Definition - What does Shiva mean?
Shiva is a Hindu deity with many incarnations. He's part of the Trimurti (alongside Brahma and Vishnu) and represents multiple benevolent paradoxes. Because he was the first yogi from whom all yogic knowledge was granted, Shiva is the god of yogis and yoga practice.
Shiva is called the destroyer, but he's also called the restorer, as his acts of destruction serve to rejuvenate life and energy. Essentially, Shiva is “that which is not.” He's the nothingness that holds everything, doing that which the something can't do.
Yogapedia explains Shiva
Shiva is the source of yogic traditions. When an individual practices yoga and achieves union between mind, body and spirit, they achieve harmony with all things; therefore, they experience nothingness because the ego is destroyed.
Lord Shiva is depicted with a third eye on his forehead. The King of Serpents, Vasuki, is coiled around his neck. A crescent moon rests upon his head and the Ganga river flows from his matted hair. He also possesses a trident and a drum in most images.
Parvati is the consort of Shiva. Some say that Maha Shivaratri, a holiday dedicated to Shiva, marks the day that he and Parvati were wed. It's said that when Shiva is reincarted as an avatar, Parvati is also reincarnated as that avatar's consort. The avatar, Krishna, for example, was accompanied by Radha and the two are often worshiped together. Lord Nataraja, the Lord of Dance, is another incarnation of Shiva.
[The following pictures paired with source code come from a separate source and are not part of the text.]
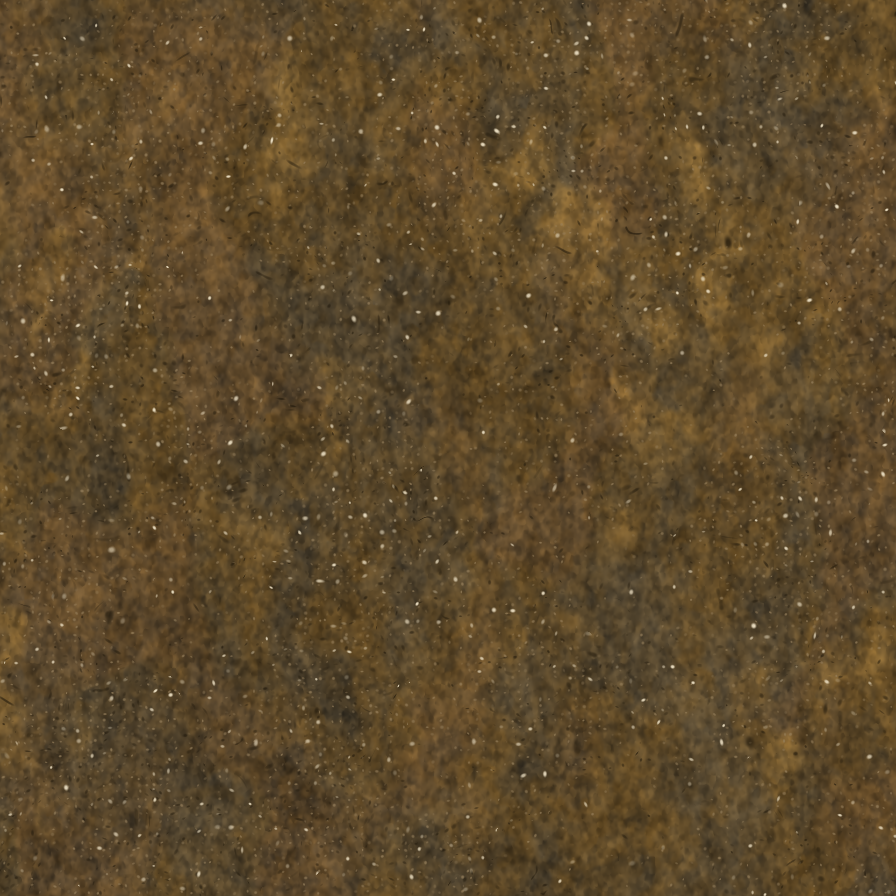
This texture is drawn by a three.js fragment shader. Its source:

```glsl
// Weathered brown earth: soft upright stains, fine grain, pale grit and dark pits.
#define STAIN_SCALE vec2(17.0, 10.0)
#define STREAK_SCALE vec2(75.0, 24.0)
#define GRAIN_SCALE vec2(165.0, 130.0)
#define STAIN_CONTRAST 0.36
#define STREAK_CONTRAST 0.26
#define GRAIN_CONTRAST 0.66
#define GRIT_SHARE 0.17
#define DUST_SHARE 0.30
#define PIT_SHARE 0.26

varying vec2 vUv;

const vec3 UMBER = vec3(0.358, 0.274, 0.142);
const vec3 GREY_EARTH = vec3(0.335, 0.277, 0.182);
const vec3 OCHRE = vec3(0.455, 0.350, 0.180);
const vec3 RUST = vec3(0.390, 0.295, 0.175);
const vec3 PALE_GRIT = vec3(0.90, 0.85, 0.74);
const vec3 TAN_DUST = vec3(0.60, 0.51, 0.37);
const vec3 PIT_BROWN = vec3(0.12, 0.09, 0.04);

float hash(vec2 p, float seed) {
  vec3 q = fract(vec3(p.xyx) * vec3(0.1031, 0.1030, 0.0973) + seed * 0.137);
  q += dot(q, q.yzx + 33.33);
  return fract((q.x + q.y) * q.z);
}

vec2 hash2(vec2 p, float seed) {
  return vec2(hash(p, seed), hash(p, seed + 3.7));
}

// Cellular noise whose cells melt into each other, centred on zero.
float softCells(vec2 p, float seed) {
  vec2 cell = floor(p);
  float sum = 0.0;
  float total = 0.0;
  for (int y = -1; y <= 1; y++) {
    for (int x = -1; x <= 1; x++) {
      vec2 id = cell + vec2(float(x), float(y));
      vec2 d = p - id - hash2(id, seed);
      float reach = max(0.0, 1.0 - dot(d, d) * 0.7);
      float weight = reach * reach * reach + 0.0001;
      sum += weight * (hash(id, seed + 8.3) - 0.5);
      total += weight;
    }
  }
  return sum / total;
}

// Scattered oval specks, at most one per cell; radius is in cell units.
float specks(vec2 uv, float cells, float share, float radius, float seed) {
  vec2 p = uv * cells;
  vec2 id = floor(p);
  vec2 d = fract(p) - mix(vec2(0.28), vec2(0.72), hash2(id, seed));
  float angle = 6.2832 * hash(id, seed + 1.9);
  float c = cos(angle);
  float s = sin(angle);
  d = mat2(c, s, -s, c) * d * vec2(1.0, 1.0 + 0.7 * hash(id, seed + 2.6));
  float size = radius * mix(0.6, 1.0, hash(id, seed + 5.1));
  float strength = mix(0.25, 1.0, pow(hash(id, seed + 6.4), 1.5));
  float present = step(hash(id, seed + 7.2), share);
  return present * strength * (1.0 - smoothstep(size * 0.2, size, length(d)));
}

void main() {
  vec2 uv = vUv;
  vec2 warp = vec2(softCells(uv * 30.0, 11.0), softCells(uv * 30.0, 12.0));
  vec2 p = uv + 0.035 * warp;

  // Broad stains of grey, rust and ochre
  float broad = softCells(p * STAIN_SCALE * 0.4, 21.0);
  float stain = softCells(p * STAIN_SCALE, 22.0);
  float mottle = softCells(p * STAIN_SCALE * 2.3, 23.0);
  float tint = 0.35 * broad + 0.6 * stain + 0.5 * mottle;
  float rust = softCells(p * STAIN_SCALE * 0.8, 24.0);
  float glow = softCells(p * STAIN_SCALE * 0.9, 25.0) + 0.45 * mottle;
  vec3 color = mix(GREY_EARTH, UMBER, smoothstep(-0.25, 0.25, tint));
  color = mix(color, RUST, 0.7 * smoothstep(0.0, 0.3, rust));
  color = mix(color, OCHRE, 0.7 * smoothstep(0.15, 0.5, glow));

  // Light and shade, from stains down to grain
  float streak = softCells(p * STREAK_SCALE, 31.0);
  float coarse = softCells(uv * GRAIN_SCALE * 0.5, 32.0);
  float fine = softCells(uv * GRAIN_SCALE, 33.0);
  float finest = softCells(uv * GRAIN_SCALE * 1.6, 34.0);
  float shade = 1.0 + STAIN_CONTRAST * (0.45 * broad + 0.5 * mottle);
  shade += STREAK_CONTRAST * streak;
  shade += GRAIN_CONTRAST * (0.3 * coarse + 0.5 * fine + 0.45 * finest);
  color *= shade;
  float warmth = softCells(uv * GRAIN_SCALE * 0.7, 35.0);
  color += vec3(0.025, 0.0, -0.035) * warmth;

  // Dark pits, small and a few large
  float crowd = clamp(1.0 + 2.4 * softCells(uv * 11.0, 41.0), 0.3, 1.9);
  float pits = specks(p, 95.0, PIT_SHARE * crowd, 0.38, 42.0);
  float holes = specks(uv + 0.02 * warp, 9.0, 0.04, 0.11, 43.0);
  color = mix(color, PIT_BROWN, max(0.6 * pits, 0.8 * holes));

  // Tan dust and pale grit
  float dust = specks(uv, 125.0, DUST_SHARE * crowd, 0.38, 51.0);
  float grit = specks(uv + 0.003 + 0.012 * warp, 60.0, GRIT_SHARE * crowd, 0.26, 52.0);
  color = mix(color, TAN_DUST, 0.7 * dust);
  color = mix(color, PALE_GRIT, grit);

  gl_FragColor = vec4(color, 1.0);
}
```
Shaivism (also spelled Saivism) is one of the main sects of Hinduism and refers to those who consider Shiva to be the supreme being. Shaivism has five sub-sects: Shaiva Siddhanta, Kashmir Shaivism, Vira Shaivism, Gorakhnath Shaivism and Pasupatha Shaivism.